GOLDEN, Colo. (CBS4) – It’s may sound like a counter-intuitive construction project, but to the concrete canoe team at The Colorado School of Mines, it’s about finding a creative solution to a unique problem.
“I think everyone on the team has definitely like learned a lot about work ethic, and we’ve all stepped it up a lot. It’s hard, we’ve been in here a lot of late nights,” said Emmy Tran, Captain of the concrete canoe team.
Their hard work has paid off. For the first time ever, the Mines team is headed to Nationals for their concrete canoe design dubbed, “The Kraken.”
The American Society of Civil Engineers (ASCE) Concrete Canoe Competition is a national challenge that brings together students from more than 200 universities from around the country. Each team is tasked with building a canoe made out of concrete, which is judged based on aesthetics, an oral presentation and performance races.
The Mines team has more than 2,000 hours of work put into their canoe.
“We’ve all been in the lab a lot, and we’ve gotten a lot of bonding in together!” laughed Tran.
Not only have they become good friends throughout the process, but they have learned valuable skills for their future careers.
“I think everyone on the team has definitely like learned a lot about work ethic, and we’ve all stepped it up a lot. I know now how to stay in the office late. Like, it’s okay to not go home like you would an 8 hour job everyday.”
The long hours the team has put in are not over. They have some final touches to make and some serious packing to do before they hit the road. The national competition is in Florida and they plan to drive the canoe there.
Last year their canoe broke on the way to the regional competition. They have taken extra precaution to make sure it withstands the journey.
“So this year we actually constructed a new carrier, and we used some fire hose to hold some foam topping mattresses. We strapped it in there and snuggled it up like a burrito so we could get it to Boulder safely.”

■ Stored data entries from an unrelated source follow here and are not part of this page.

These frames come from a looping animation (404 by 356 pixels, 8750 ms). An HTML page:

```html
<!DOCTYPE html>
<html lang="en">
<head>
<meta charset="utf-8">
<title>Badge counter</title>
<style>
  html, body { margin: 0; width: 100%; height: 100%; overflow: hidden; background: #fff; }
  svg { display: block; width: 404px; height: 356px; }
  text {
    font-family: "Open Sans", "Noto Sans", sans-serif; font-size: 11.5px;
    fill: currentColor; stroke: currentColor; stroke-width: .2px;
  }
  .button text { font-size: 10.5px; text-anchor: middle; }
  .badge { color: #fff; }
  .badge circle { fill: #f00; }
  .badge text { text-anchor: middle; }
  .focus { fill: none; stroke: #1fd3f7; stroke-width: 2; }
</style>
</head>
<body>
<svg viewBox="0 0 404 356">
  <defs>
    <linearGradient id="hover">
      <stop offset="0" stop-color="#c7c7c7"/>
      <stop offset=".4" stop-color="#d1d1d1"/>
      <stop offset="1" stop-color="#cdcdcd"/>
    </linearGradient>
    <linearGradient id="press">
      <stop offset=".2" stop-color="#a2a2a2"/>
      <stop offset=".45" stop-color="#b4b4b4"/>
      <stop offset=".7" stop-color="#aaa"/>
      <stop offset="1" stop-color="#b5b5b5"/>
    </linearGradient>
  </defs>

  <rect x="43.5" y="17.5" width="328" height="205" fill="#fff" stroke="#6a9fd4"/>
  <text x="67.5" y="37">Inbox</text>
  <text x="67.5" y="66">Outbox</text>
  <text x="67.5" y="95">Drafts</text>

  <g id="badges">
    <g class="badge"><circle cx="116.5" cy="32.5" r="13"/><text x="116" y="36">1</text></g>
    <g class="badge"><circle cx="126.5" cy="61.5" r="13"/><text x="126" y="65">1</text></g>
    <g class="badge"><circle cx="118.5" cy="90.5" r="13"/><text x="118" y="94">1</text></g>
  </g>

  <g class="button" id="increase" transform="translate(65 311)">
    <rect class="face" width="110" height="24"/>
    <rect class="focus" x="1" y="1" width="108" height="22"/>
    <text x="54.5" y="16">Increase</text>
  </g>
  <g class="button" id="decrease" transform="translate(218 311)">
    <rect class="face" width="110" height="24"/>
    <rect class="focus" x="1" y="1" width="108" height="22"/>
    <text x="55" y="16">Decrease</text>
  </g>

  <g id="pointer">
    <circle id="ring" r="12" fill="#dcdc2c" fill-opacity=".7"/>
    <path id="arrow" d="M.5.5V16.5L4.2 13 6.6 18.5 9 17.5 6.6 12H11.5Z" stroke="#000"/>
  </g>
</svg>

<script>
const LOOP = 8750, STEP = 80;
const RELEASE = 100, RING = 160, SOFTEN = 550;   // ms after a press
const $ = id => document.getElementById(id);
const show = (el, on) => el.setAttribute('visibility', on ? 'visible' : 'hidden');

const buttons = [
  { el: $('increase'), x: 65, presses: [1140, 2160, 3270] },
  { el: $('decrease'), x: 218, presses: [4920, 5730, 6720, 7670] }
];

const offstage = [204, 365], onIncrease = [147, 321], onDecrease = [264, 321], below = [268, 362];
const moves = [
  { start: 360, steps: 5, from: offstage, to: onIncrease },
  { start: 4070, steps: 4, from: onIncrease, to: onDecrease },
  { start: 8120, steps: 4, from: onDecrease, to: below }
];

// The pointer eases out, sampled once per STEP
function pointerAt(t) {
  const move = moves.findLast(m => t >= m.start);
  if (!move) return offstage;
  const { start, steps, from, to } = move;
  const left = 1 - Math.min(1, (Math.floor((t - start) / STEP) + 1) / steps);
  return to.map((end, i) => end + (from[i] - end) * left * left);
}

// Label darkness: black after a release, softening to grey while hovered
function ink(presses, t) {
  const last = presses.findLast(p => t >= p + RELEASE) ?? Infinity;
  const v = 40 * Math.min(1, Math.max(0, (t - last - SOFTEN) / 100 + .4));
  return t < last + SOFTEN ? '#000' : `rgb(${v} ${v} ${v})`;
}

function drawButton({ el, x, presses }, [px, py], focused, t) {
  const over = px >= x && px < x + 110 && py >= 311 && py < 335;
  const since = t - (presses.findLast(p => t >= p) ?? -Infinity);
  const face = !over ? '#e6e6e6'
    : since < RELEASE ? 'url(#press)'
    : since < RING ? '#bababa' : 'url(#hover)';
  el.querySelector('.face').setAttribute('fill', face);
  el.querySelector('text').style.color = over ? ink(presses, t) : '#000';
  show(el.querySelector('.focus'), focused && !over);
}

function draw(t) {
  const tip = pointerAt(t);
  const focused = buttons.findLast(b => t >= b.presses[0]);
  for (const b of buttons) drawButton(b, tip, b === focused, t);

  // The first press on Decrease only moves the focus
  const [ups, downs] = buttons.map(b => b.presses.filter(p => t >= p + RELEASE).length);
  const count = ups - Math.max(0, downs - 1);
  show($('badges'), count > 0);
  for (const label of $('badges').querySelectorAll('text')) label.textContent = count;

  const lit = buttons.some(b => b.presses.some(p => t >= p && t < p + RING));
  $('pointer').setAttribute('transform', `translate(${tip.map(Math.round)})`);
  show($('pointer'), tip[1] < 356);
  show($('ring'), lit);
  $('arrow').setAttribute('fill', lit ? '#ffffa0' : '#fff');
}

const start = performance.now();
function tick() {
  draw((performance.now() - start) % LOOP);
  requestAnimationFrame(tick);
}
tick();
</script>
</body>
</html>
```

The regionals were in Boulder where their unique design beat out several other states. Many of the teams use a lacquer finish often harmful to the environment. The Mines team decided to go a different route.
“We were trying to find other ways that were more sustainable to release from the concrete so we just decided to make a wood grain texture, but it did take a lot of testing, a lot of trial and error. We also used a spray-able concrete,” said Tran.
For nationals, the criteria is much the same. The teams have to show the judges not only that they can make it across the water, but they also have to show them what their concrete mixes contain and how much they weigh.
“This white mix is actually what we used in our lettering. The red mix on the bottom is what we used for the tentacles, and it’s actually what we used for the full outside of the canoe, but we just used brown dye.”
The Mines team worked hard to go above and beyond the requirements.
“We’re hoping to impress people with wood grain texture because we think that’s the coolest most innovative part of our project,” Tran continued. “We do some non-conventional things too obviously like, using expanded glass beads which provide a lighter weight and density from the air.”
The team has received some funding from the school, but they are also hoping to raise more to cover travel expenses and entry fees for the national competition on June 6.
If you would like to help fund their trip, click here.